  • 4 2
 @ryetoast: I guess it suits different people but I just don't get it. I have a road bike with drops and yeah, there are a variety of hand positions but all of them are uncomfortable from the start for me, nevermind 4+ hours! I have a riser bar with Ergon GP3 grips on my rigid 29er and that is infinitely more comfortable than any road bike I have tried
  • 1 0
 @ryetoast: You're not the only one who goes to a narrow grip for road sections. The SQLab InnerBarends are amazing for this. I have a spare lightly-used pair. Hit me up if you want to try them out for less than retail.
  • 2 1
 @lacuna: yeah I've got a nice road bike (carbon frame , carbon wheels, Ultegra 11spd) with a flat bar and I love it. Been riding and racing 30 years and a drop bar bike feels awful to me. I love the flat bar road bike, I feel totally comfortable bunnyhopping curbs and riding aggressively, drop bars feel insanely squirrely to me. Bonus - passing kitted out roadies who think I'm a joey on a fitness/hybrid bike.
  • 2 1
 'Wait, "gravel" bikes with suspension and flat bars?'

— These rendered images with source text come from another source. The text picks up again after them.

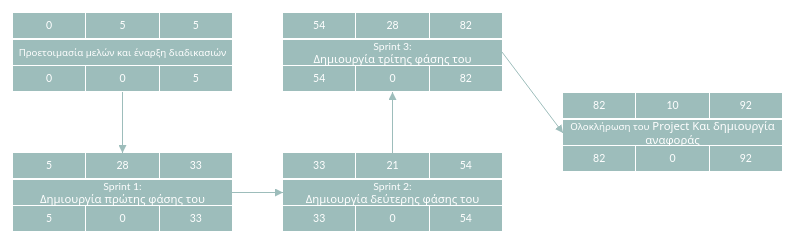
<!DOCTYPE html>
<html lang="el">
<head>
<meta charset="utf-8">
<title>Διάγραμμα PERT</title>
<style>
:root { --node: #9dbdbb; --paper: #ffffff; --ink: #ffffff; }
* { box-sizing: border-box; margin: 0; }
body { width: 795px; height: 245px; overflow: hidden; background: var(--paper); }
.diagram { position: relative; width: 795px; height: 245px; overflow: hidden; }
.connectors { position: absolute; inset: 0; }
.connectors line { stroke: var(--node); stroke-width: 1; }
.connectors path { fill: var(--node); }
.task { position: absolute; width: 219px; color: var(--ink); font: 10.5px/25px Lato, "Open Sans", sans-serif; text-align: center; }
.times { display: grid; grid-template-columns: repeat(3, 1fr); column-gap: 1px; height: 25px; }
.times span { background: var(--node); }
.name { height: 25px; margin: 2px 0 1px; background: var(--node); display: flex; flex-direction: column; justify-content: center; font: 400 11.3px/13px "Noto Sans", sans-serif; white-space: nowrap; }
.name .small { font-size: 9.7px; }
.name .sprint { font: 10.4px/12px Lato, sans-serif; }
.kickoff { left: 13px; top: 13px; }
.sprint-1 { left: 13px; top: 153px; }
.sprint-2 { left: 283px; top: 153px; }
.sprint-3 { left: 283px; top: 13px; }
.completion { left: 563px; top: 93px; }
</style>
</head>
<body>
<main class="diagram">
  <svg class="connectors" width="795" height="245" viewBox="0 0 795 245" aria-hidden="true">
    <defs>
      <marker id="arrow" markerUnits="userSpaceOnUse" markerWidth="8" markerHeight="8" refX="8" refY="4" orient="auto"><path d="M0 0L8 4L0 8Z"/></marker>
    </defs>
    <g marker-end="url(#arrow)">
      <line x1="122.5" y1="92" x2="122.5" y2="153" marker-end="url(#arrow)"/>
      <line x1="232" y1="192.5" x2="283" y2="192.5" marker-end="url(#arrow)"/>
      <line x1="392.5" y1="153" x2="392.5" y2="92" marker-end="url(#arrow)"/>
      <line x1="502" y1="52" x2="563" y2="133" marker-end="url(#arrow)"/>
    </g>
  </svg>

  <section class="task kickoff">
    <div class="times"><span>0</span><span>5</span><span>5</span></div>
    <h2 class="name"><span class="small">Προετοιμασία μελών και έναρξη διαδικασιών</span></h2>
    <div class="times"><span>0</span><span>0</span><span>5</span></div>
  </section>

  <section class="task sprint-1">
    <div class="times"><span>5</span><span>28</span><span>33</span></div>
    <h2 class="name"><span class="sprint">Sprint 1:</span><span>Δημιουργία πρώτης φάσης του</span></h2>
    <div class="times"><span>5</span><span>0</span><span>33</span></div>
  </section>

  <section class="task sprint-2">
    <div class="times"><span>33</span><span>21</span><span>54</span></div>
    <h2 class="name"><span class="sprint">Sprint 2:</span><span>Δημιουργία δεύτερης φάσης του</span></h2>
    <div class="times"><span>33</span><span>0</span><span>54</span></div>
  </section>

  <section class="task sprint-3">
    <div class="times"><span>54</span><span>28</span><span>82</span></div>
    <h2 class="name"><span class="sprint">Sprint 3:</span><span>Δημιουργία τρίτης φάσης του</span></h2>
    <div class="times"><span>54</span><span>0</span><span>82</span></div>
  </section>

  <section class="task completion">
    <div class="times"><span>82</span><span>10</span><span>92</span></div>
    <h2 class="name"><span><span class="small">Ολοκλήρωση του</span> Project Και δημιουργία</span><span>αναφοράς</span></h2>
    <div class="times"><span>82</span><span>0</span><span>92</span></div>
  </section>
</main>
</body>
</html>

Not sure why we should call a gravel bike what we used to call a fitness or hybrid bike actually.
  • 2 0
 @lacuna: No idea why you would want a drop bar on a gravel bike. I kinda get the aero argument for road bikes but for everything else comfort and control seems more important to me

You named it, comfort. Since MTBers decided bar ends were unfashionables flat bars end up locking you in a uncomfortable unique position that is only useful on technical stuff. Of course you can bring them on singletracks and trails but gravel biking is more about riding on the road, or on fireroad like paths without anything technically challenging. Drop bars offer a lot in that context in term of comfort with multiple positions. And yes aero helps, even when grinding slowly up a gravel road in the mountain. Winds can be gutsy up there.
  • 1 0
 @opignonlibre: Yes, old narrow flat bars do create an uncomfortable position but I'm using wide riser bars with ergon grips, which have bar ends built in. As I previously said, I agree that drops offer more positions but, in my experience, they are all uncomfortable
  • 2 0
 Blah blah blah### jet engine###blah blah blah... And now you have my attention! Is the jet "assist" bike for the elderly and infirm / injured who might not otherwise be able to enjoy biking?
  • 3 0
 Lol at greasy chain sitting on the brake rotors.
  • 1 0
 Is the Suspension System at the BMC bike similar to the thin Cannondale used year ago in their MTBs?
  • 1 0
 @dangerholm. Electric FS FATbike build under 12 kg anytime soon? Have to cater for the scandinavian junkies out there.
  • 1 0
 At first glance I thought Dangerholm had fitted a jet engine to a bike… Now slightly disappointed that he hasn’t.
  • 1 0
 I'll read anything written by Dave Rome. Especially if it's about chains.
  • 1 0
 First seeing a Taiwanese news on PB.Proud of that genius!!!
  • 1 0
 What is this babel?
  • 2 4
 The filtering system does not allow for road bike content to be blocked from feeds
  • 3 4
 First ebikes, and now roadbikes... Frown
  • 1 2
 Dangerholm, one word for you, Campagnolo…
Below threshold threads are hidden

Post a Comment



You must login to Pinkbike.
Don't have an account? Sign up

Join Pinkbike  Login
Copyright © 2000 - 2021. Pinkbike.com. All rights reserved.
dv65 0.011774
Mobile Version of Website